> [YOUR INSTRUCTIONS]
Report every line below that carries the word "yellow".

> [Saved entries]
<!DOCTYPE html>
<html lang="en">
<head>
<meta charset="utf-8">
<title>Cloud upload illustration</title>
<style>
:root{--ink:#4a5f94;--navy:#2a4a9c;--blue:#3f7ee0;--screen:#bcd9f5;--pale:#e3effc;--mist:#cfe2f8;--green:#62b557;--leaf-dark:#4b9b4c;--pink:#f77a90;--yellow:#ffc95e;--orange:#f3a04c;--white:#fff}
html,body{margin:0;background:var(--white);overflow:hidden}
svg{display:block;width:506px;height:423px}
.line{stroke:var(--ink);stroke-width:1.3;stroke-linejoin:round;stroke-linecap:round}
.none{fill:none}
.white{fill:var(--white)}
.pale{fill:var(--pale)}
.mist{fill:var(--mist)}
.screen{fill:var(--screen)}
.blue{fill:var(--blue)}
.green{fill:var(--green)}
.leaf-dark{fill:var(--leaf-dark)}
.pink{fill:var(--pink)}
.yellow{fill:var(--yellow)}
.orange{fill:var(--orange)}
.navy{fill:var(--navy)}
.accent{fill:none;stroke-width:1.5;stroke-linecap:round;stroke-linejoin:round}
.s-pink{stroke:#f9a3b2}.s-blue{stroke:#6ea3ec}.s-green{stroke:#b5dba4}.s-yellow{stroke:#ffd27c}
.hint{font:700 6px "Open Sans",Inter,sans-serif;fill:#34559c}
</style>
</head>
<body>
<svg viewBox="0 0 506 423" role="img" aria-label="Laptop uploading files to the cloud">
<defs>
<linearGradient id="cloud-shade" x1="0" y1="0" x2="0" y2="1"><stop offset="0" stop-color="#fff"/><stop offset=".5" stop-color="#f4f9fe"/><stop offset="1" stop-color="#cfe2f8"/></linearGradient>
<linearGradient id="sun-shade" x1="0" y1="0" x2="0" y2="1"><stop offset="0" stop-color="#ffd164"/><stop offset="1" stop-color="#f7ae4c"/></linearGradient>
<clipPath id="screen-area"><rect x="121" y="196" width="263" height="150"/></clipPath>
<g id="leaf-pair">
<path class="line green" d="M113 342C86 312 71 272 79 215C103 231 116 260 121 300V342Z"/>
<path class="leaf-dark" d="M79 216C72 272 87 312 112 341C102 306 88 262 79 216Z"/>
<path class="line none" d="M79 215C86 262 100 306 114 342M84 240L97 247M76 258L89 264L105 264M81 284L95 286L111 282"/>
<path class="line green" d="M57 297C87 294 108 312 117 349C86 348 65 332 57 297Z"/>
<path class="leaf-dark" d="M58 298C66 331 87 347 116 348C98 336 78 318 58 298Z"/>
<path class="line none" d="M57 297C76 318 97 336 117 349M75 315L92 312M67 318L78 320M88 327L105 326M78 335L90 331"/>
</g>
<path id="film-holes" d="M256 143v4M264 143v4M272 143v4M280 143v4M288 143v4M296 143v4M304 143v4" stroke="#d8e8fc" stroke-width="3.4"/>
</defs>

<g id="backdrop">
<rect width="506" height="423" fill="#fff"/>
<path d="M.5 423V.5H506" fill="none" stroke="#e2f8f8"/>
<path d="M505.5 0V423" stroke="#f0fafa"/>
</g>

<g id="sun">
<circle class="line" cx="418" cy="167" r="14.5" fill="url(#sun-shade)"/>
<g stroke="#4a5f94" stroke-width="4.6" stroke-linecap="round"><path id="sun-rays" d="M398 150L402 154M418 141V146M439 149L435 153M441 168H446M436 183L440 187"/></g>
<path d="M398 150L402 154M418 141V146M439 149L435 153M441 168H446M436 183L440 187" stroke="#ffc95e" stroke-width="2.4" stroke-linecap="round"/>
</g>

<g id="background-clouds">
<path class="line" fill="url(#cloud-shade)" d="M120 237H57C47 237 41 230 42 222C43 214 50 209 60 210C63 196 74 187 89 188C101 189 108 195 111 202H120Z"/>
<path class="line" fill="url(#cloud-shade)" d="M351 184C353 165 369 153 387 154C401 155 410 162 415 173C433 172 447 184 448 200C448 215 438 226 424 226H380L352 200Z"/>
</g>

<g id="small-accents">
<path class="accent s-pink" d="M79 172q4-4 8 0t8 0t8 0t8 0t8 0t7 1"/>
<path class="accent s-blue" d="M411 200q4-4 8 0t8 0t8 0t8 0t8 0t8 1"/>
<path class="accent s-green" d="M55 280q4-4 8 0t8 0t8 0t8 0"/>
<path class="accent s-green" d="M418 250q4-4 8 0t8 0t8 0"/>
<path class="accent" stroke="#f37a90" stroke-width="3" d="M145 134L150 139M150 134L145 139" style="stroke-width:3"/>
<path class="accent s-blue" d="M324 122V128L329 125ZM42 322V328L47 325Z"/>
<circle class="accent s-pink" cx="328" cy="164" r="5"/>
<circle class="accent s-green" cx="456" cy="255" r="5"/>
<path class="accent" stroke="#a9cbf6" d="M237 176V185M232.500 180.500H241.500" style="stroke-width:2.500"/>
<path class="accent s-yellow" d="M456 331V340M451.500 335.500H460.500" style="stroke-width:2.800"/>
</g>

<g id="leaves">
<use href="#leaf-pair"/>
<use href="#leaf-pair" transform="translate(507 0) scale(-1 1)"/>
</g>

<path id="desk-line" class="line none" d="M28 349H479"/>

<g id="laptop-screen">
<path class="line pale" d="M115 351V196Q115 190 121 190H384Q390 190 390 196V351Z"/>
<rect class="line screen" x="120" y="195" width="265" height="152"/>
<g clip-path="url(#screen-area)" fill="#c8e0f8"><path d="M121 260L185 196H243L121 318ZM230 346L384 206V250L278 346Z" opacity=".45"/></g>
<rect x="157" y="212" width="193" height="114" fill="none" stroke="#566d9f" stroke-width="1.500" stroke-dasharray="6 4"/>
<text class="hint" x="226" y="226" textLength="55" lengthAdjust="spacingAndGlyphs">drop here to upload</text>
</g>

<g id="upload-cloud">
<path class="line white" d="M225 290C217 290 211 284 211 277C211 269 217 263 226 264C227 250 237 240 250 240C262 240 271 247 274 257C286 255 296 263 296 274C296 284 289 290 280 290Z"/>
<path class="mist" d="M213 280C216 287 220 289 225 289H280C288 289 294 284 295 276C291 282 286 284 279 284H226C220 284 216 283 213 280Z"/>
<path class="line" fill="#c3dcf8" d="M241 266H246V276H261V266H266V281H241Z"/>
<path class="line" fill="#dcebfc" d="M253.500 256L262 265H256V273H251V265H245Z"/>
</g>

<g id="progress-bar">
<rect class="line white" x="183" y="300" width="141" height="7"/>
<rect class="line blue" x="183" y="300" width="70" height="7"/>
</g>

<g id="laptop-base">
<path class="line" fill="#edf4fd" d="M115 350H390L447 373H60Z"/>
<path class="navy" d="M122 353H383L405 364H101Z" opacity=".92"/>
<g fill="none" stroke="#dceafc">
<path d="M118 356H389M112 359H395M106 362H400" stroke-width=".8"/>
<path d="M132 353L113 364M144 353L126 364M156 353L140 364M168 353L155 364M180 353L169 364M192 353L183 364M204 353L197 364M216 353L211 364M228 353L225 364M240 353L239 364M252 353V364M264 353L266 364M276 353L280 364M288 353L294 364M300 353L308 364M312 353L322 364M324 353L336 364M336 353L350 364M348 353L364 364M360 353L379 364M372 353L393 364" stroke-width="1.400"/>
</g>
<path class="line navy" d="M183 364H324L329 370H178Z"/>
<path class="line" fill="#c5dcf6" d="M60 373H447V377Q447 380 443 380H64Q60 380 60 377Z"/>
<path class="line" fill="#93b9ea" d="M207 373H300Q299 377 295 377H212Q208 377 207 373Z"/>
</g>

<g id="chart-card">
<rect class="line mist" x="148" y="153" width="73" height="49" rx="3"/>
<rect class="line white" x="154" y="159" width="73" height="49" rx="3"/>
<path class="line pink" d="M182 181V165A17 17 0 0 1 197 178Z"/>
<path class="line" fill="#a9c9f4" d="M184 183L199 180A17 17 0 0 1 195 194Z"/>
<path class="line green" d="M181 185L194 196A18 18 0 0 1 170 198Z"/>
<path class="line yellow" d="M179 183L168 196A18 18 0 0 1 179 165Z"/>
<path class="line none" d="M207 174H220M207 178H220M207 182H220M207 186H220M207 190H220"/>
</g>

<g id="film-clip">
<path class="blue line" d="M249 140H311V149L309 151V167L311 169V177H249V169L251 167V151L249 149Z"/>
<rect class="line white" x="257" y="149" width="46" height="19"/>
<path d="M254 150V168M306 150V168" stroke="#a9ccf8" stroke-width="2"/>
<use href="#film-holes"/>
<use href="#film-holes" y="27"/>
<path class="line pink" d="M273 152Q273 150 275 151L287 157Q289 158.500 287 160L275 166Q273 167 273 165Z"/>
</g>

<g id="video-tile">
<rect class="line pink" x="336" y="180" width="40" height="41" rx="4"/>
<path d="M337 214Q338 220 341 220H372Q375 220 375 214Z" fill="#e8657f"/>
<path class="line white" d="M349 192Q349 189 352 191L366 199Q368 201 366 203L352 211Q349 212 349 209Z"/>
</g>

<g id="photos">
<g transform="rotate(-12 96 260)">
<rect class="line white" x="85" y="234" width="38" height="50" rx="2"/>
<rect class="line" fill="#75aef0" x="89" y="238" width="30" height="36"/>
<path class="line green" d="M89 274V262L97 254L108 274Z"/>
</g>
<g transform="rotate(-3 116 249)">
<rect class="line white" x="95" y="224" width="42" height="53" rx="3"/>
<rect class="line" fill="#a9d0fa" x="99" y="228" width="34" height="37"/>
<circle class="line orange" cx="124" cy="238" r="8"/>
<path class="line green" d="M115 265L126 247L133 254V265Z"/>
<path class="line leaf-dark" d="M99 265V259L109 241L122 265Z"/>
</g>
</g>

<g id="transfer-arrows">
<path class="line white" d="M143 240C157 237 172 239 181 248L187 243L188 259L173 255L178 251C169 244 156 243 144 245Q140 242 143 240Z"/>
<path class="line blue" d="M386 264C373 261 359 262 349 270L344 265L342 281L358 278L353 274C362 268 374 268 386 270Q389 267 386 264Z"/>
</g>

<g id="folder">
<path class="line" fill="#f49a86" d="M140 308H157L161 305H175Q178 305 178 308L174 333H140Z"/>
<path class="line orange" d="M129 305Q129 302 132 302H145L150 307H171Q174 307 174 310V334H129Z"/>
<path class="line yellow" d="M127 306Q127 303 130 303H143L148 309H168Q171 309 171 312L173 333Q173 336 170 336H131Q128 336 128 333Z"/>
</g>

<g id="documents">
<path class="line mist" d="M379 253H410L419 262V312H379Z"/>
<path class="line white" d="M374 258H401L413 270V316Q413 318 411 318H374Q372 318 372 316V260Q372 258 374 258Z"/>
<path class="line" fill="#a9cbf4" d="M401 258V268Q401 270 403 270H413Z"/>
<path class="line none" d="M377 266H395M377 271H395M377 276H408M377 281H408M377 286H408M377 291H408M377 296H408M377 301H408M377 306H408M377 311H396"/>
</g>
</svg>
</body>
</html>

> [FINISHED EXERCISE]
:root{--ink:#4a5f94;--navy:#2a4a9c;--blue:#3f7ee0;--screen:#bcd9f5;--pale:#e3effc;--mist:#cfe2f8;--green:#62b557;--leaf-dark:#4b9b4c;--pink:#f77a90;--yellow:#ffc95e;--orange:#f3a04c;--white:#fff}
.yellow{fill:var(--yellow)}
.s-pink{stroke:#f9a3b2}.s-blue{stroke:#6ea3ec}.s-green{stroke:#b5dba4}.s-yellow{stroke:#ffd27c}
<path class="accent s-yellow" d="M456 331V340M451.500 335.500H460.500" style="stroke-width:2.800"/>
<path class="line yellow" d="M179 183L168 196A18 18 0 0 1 179 165Z"/>
<path class="line yellow" d="M127 306Q127 303 130 303H143L148 309H168Q171 309 171 312L173 333Q173 336 170 336H131Q128 336 128 333Z"/>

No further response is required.